What you have to do:
Below are records; say how many of their lines include the word "none", giving nothing but the number.

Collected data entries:
● ● ● ● ● ● ●
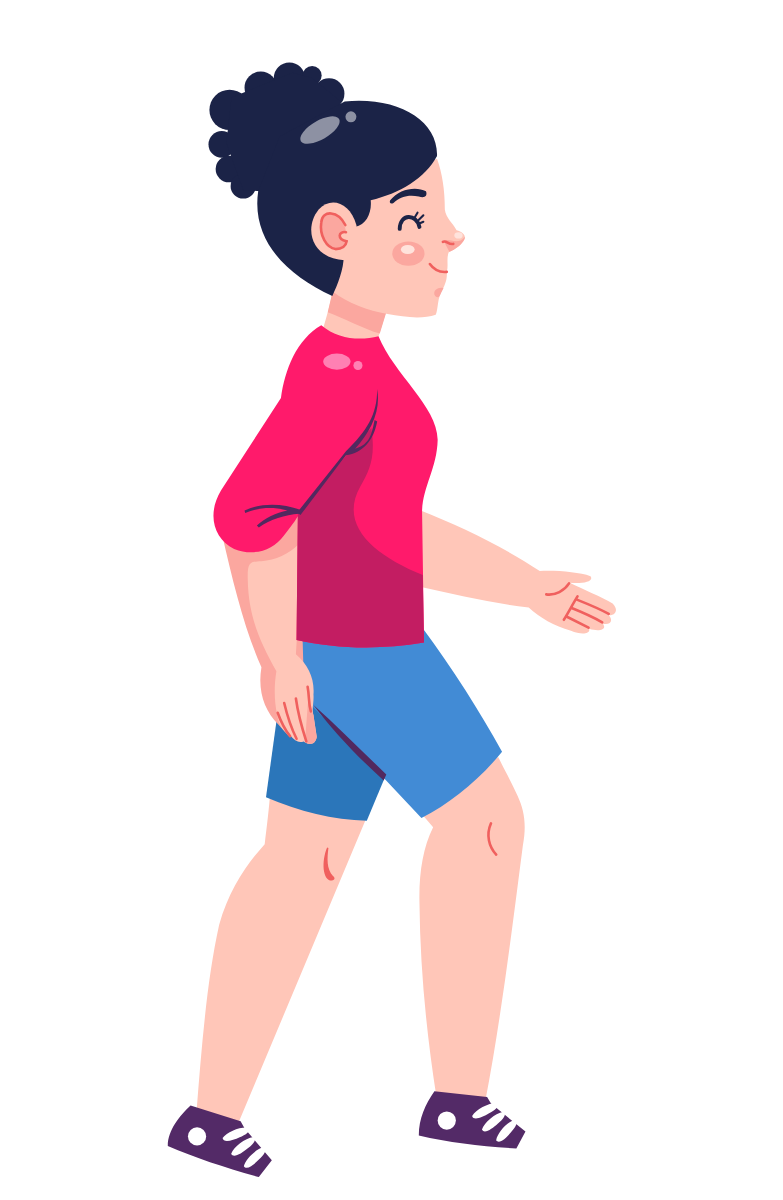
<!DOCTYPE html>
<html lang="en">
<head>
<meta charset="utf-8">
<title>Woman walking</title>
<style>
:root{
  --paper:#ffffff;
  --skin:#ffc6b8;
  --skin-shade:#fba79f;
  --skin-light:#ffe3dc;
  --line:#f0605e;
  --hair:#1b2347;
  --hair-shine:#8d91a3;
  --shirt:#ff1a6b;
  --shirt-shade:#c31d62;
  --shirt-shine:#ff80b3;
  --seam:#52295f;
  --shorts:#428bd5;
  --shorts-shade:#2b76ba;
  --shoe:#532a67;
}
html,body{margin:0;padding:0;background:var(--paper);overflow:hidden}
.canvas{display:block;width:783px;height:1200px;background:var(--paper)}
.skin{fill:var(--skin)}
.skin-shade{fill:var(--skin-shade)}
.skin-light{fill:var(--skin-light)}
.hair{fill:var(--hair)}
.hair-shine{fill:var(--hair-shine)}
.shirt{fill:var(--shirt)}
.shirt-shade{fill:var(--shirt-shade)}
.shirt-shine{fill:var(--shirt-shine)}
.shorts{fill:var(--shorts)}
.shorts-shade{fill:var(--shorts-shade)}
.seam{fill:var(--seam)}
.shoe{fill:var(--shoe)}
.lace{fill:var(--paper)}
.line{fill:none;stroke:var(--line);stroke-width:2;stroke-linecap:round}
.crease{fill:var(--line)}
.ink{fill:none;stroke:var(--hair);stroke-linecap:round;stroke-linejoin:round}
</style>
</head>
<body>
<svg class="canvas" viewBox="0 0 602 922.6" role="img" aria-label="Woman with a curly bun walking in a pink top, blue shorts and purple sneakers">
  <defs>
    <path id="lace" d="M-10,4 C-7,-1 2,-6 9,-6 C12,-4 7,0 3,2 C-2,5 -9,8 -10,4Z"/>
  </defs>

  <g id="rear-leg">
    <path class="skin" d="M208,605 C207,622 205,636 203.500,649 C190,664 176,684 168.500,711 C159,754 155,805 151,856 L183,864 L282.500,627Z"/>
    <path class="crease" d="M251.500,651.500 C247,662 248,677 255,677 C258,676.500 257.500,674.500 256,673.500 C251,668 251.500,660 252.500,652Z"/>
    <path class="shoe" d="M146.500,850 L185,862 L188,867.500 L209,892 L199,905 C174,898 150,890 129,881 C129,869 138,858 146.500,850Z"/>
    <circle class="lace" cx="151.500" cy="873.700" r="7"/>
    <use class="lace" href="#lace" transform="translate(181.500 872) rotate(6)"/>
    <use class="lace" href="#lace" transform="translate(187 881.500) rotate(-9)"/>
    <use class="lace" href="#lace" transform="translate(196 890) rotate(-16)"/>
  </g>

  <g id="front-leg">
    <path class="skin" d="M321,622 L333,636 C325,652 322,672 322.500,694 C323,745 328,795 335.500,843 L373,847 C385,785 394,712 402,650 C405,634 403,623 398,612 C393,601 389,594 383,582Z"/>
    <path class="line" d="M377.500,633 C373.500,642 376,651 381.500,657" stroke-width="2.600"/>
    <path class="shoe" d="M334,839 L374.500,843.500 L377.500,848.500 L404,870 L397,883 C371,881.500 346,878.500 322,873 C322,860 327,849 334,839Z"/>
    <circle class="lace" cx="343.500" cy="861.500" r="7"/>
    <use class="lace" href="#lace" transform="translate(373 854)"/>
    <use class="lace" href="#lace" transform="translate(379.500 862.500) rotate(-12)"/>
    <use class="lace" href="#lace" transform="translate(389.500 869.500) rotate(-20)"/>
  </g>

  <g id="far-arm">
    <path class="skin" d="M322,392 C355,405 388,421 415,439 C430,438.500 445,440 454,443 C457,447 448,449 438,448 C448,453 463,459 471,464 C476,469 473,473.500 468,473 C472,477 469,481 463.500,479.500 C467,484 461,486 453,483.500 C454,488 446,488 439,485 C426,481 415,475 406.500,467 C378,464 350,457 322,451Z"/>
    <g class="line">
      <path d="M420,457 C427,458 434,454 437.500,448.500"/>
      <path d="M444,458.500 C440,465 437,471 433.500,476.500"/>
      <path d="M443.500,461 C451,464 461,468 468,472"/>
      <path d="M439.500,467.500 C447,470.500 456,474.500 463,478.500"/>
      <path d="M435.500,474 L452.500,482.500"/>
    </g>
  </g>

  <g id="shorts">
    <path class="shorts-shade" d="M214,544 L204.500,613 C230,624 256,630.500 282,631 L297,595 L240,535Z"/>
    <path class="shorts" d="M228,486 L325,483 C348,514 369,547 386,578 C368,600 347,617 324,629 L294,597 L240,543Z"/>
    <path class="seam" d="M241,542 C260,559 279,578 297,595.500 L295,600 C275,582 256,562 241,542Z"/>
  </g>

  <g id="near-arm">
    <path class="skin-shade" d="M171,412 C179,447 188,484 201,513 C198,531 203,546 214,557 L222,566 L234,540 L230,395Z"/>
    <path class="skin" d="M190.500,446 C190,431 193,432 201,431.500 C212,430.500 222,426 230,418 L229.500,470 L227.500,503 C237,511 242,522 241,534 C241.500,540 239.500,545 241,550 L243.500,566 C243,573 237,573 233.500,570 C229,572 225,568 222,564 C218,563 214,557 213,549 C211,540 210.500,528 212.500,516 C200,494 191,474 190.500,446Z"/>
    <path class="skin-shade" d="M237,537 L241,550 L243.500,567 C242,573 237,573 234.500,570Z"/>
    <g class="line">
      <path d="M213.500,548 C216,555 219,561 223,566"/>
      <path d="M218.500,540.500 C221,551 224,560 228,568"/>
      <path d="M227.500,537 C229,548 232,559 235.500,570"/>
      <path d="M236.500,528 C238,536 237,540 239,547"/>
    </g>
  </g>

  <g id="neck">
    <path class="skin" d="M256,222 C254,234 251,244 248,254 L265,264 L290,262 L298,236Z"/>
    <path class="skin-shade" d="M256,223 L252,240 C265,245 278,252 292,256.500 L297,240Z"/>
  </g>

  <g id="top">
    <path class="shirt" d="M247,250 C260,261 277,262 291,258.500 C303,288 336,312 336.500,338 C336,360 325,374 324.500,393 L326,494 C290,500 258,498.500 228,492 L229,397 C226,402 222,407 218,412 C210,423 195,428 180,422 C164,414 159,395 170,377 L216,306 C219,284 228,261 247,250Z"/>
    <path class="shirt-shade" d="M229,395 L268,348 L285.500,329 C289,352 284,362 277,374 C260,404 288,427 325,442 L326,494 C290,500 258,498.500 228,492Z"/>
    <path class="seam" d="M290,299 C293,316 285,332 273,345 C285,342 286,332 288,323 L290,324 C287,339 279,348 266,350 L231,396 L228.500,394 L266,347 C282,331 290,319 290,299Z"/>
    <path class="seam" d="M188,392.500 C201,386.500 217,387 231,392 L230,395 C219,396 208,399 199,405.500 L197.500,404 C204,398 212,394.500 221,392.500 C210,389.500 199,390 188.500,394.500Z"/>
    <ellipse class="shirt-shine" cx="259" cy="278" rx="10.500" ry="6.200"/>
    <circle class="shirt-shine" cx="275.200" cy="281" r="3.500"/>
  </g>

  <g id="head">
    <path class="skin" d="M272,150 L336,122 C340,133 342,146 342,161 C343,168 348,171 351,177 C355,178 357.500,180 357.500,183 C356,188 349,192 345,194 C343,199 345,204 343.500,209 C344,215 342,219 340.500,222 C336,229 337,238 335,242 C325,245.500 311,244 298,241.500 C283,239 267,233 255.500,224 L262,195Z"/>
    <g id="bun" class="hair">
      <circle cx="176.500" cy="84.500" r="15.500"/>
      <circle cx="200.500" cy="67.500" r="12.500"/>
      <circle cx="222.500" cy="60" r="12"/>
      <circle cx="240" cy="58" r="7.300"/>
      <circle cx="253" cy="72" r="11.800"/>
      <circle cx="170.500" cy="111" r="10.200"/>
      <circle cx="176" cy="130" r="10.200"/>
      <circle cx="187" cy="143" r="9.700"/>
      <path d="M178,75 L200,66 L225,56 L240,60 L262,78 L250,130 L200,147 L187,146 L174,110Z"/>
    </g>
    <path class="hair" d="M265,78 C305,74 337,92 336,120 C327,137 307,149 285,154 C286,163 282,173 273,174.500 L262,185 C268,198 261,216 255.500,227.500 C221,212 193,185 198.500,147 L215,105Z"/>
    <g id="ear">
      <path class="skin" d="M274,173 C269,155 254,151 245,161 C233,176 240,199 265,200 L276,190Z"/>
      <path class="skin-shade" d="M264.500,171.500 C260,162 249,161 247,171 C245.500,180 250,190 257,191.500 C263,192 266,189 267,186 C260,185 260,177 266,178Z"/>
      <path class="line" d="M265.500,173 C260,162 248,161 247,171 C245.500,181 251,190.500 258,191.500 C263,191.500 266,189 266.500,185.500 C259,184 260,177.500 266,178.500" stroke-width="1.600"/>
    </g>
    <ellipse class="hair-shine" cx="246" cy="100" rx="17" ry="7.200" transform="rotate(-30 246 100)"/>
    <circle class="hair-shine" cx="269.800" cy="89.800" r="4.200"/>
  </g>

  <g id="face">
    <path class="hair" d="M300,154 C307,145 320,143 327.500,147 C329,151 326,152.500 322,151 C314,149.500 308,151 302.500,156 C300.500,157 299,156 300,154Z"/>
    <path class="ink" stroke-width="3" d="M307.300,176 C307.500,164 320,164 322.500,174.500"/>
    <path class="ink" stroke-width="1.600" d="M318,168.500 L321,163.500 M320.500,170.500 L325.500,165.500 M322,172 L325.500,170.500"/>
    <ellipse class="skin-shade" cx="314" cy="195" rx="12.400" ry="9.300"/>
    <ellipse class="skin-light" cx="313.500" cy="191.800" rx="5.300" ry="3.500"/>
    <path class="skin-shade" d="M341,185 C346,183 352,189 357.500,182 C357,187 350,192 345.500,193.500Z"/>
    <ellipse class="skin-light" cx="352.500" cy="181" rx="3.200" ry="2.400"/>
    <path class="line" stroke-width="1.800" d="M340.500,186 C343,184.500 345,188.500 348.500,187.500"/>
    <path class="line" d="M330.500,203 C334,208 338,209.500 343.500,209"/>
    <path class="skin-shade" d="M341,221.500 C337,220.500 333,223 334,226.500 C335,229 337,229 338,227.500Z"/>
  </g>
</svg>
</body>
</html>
● ● ● ● ● ● ●
Output:
2